- [Your objective]
Lines containing the string "vest": how many are there below? Answer with the number only.

━━━━━━━━

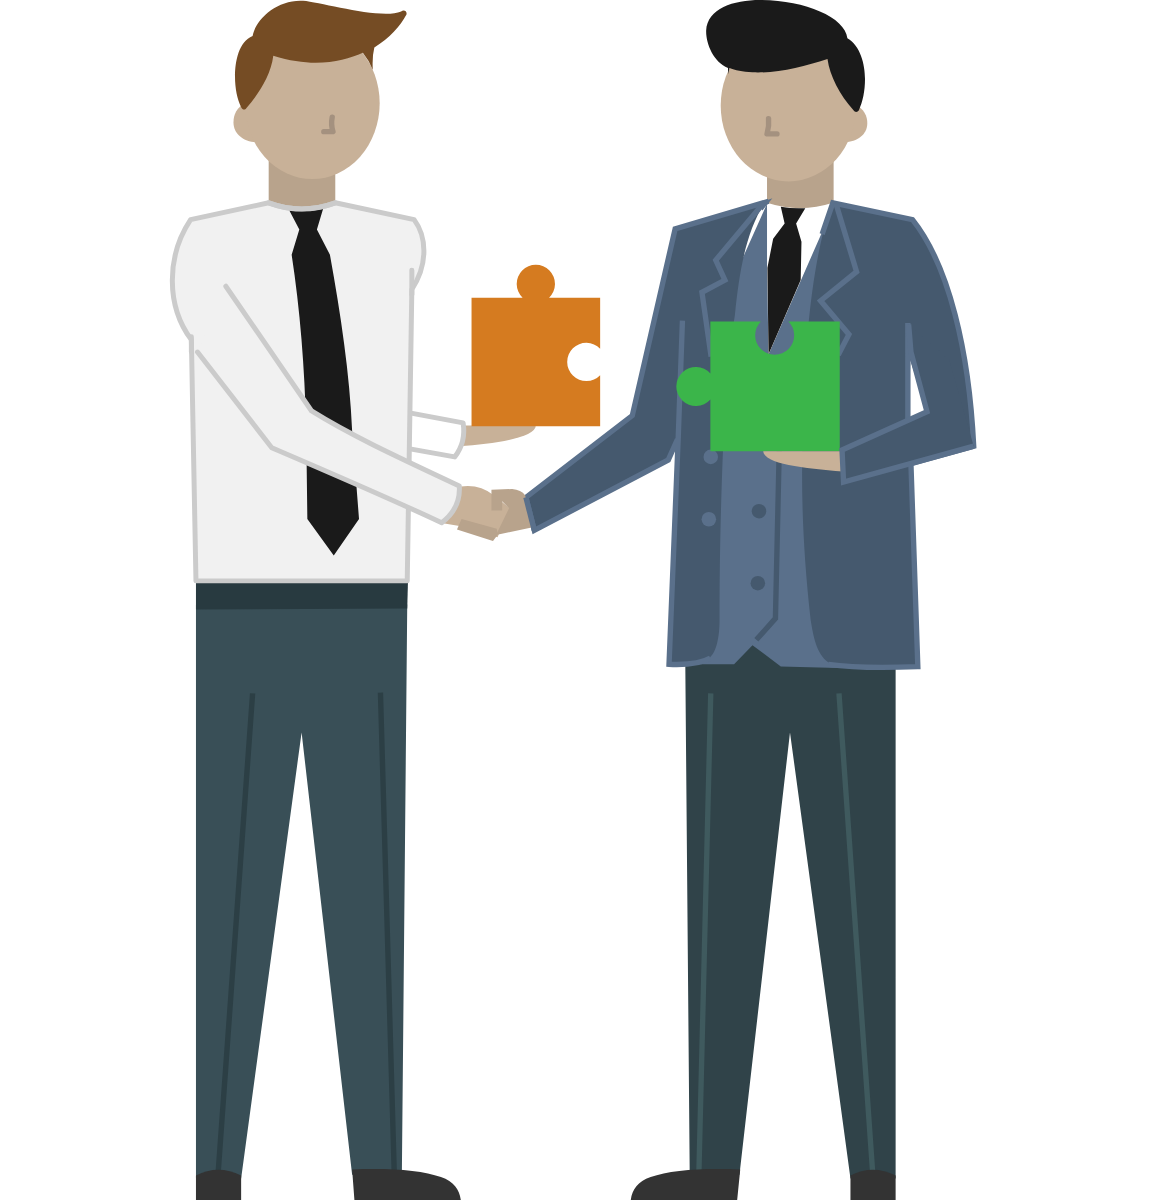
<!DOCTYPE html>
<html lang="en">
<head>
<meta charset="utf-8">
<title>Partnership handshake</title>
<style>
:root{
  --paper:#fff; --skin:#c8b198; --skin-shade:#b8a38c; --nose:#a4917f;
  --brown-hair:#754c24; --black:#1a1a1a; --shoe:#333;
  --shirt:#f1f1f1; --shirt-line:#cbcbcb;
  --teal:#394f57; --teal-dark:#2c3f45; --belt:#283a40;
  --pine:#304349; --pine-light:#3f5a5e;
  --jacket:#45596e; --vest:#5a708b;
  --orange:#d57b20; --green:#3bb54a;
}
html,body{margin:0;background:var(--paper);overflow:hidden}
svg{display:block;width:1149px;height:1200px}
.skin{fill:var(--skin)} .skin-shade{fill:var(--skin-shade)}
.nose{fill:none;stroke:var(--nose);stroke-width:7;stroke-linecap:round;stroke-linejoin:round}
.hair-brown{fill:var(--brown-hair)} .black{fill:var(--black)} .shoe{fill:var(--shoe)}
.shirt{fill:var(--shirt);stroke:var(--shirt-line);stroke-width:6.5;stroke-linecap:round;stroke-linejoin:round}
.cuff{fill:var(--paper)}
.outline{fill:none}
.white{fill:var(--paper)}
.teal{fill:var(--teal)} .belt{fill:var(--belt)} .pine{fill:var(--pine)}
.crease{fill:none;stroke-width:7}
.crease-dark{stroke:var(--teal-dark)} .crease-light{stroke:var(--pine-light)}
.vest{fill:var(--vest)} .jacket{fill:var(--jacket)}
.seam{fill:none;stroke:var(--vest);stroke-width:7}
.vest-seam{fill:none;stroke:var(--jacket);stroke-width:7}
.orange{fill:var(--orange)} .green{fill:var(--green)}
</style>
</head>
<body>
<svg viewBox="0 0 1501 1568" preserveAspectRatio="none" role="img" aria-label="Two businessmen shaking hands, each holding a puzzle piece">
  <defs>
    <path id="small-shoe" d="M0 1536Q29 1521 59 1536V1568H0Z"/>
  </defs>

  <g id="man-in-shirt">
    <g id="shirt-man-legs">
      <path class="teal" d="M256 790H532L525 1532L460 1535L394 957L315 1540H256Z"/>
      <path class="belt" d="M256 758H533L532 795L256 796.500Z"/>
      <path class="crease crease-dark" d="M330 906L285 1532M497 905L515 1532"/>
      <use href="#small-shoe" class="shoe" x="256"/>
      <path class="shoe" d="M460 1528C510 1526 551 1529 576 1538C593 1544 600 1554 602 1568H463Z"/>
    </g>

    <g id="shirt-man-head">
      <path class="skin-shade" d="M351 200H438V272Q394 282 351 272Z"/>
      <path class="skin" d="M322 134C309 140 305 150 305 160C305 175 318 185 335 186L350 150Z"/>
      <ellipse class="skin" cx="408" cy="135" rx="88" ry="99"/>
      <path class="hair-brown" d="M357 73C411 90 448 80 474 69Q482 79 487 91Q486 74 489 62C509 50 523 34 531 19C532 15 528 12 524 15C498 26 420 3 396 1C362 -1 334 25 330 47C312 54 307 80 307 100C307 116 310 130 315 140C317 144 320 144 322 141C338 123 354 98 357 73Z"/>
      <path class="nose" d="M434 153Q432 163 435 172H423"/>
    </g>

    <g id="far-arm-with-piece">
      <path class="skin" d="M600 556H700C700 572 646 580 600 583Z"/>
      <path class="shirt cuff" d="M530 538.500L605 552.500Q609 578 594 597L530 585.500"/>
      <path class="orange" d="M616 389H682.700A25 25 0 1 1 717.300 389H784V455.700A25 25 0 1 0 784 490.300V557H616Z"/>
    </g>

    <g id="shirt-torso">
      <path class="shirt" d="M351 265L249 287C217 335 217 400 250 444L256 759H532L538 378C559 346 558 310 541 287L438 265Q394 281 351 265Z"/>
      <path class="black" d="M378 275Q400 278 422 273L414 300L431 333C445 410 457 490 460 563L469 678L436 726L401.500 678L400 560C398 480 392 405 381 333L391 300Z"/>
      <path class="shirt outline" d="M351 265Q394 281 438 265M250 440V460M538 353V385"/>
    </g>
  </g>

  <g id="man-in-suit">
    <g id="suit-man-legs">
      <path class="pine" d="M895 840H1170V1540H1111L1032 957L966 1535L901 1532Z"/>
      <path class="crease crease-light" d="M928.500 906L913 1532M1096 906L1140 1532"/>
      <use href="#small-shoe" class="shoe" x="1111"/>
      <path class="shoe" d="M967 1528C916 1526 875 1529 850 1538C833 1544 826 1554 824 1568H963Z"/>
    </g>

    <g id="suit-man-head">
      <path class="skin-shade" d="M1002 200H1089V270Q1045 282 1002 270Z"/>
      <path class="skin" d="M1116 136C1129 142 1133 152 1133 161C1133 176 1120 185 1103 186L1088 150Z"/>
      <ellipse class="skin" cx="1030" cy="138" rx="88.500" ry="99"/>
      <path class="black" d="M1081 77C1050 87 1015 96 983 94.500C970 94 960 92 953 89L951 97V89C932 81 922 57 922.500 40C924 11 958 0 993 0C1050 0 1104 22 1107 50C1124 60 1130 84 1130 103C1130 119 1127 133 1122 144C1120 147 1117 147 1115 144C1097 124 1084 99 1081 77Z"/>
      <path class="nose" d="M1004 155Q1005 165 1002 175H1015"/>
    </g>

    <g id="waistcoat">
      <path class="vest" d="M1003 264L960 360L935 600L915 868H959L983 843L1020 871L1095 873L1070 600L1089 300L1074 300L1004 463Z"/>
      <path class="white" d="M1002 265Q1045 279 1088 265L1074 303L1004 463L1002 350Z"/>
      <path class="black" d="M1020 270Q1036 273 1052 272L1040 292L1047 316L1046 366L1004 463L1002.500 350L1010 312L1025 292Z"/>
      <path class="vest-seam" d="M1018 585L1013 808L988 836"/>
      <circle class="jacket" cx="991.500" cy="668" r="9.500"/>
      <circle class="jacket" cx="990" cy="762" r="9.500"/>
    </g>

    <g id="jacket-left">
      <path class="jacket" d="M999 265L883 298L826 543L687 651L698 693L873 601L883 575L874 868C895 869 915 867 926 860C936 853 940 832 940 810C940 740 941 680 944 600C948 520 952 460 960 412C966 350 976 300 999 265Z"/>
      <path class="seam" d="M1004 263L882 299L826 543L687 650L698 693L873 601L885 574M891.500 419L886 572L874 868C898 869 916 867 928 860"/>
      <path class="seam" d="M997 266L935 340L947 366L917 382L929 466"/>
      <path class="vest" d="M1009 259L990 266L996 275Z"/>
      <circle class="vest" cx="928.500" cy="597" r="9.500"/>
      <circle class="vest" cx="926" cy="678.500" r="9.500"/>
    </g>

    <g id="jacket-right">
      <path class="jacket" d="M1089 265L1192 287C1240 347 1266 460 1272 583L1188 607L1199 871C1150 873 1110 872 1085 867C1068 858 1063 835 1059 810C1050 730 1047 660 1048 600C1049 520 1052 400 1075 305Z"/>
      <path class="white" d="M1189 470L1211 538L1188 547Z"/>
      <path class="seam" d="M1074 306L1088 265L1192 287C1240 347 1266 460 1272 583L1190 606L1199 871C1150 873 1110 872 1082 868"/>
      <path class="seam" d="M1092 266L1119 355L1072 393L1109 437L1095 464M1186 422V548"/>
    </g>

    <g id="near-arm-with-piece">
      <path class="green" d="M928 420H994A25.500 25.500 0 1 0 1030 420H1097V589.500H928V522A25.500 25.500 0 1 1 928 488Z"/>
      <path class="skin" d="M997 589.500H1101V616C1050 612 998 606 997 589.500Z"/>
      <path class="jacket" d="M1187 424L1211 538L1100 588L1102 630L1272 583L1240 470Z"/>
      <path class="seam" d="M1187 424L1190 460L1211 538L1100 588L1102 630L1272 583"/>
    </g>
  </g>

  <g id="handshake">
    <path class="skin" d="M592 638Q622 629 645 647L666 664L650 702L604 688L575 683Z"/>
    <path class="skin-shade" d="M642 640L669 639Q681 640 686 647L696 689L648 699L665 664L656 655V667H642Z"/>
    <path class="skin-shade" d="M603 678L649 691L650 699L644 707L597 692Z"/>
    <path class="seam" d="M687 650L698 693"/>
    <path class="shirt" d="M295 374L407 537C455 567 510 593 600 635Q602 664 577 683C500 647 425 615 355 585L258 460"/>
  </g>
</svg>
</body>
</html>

━━━━━━━━

- [Answer to this task]
9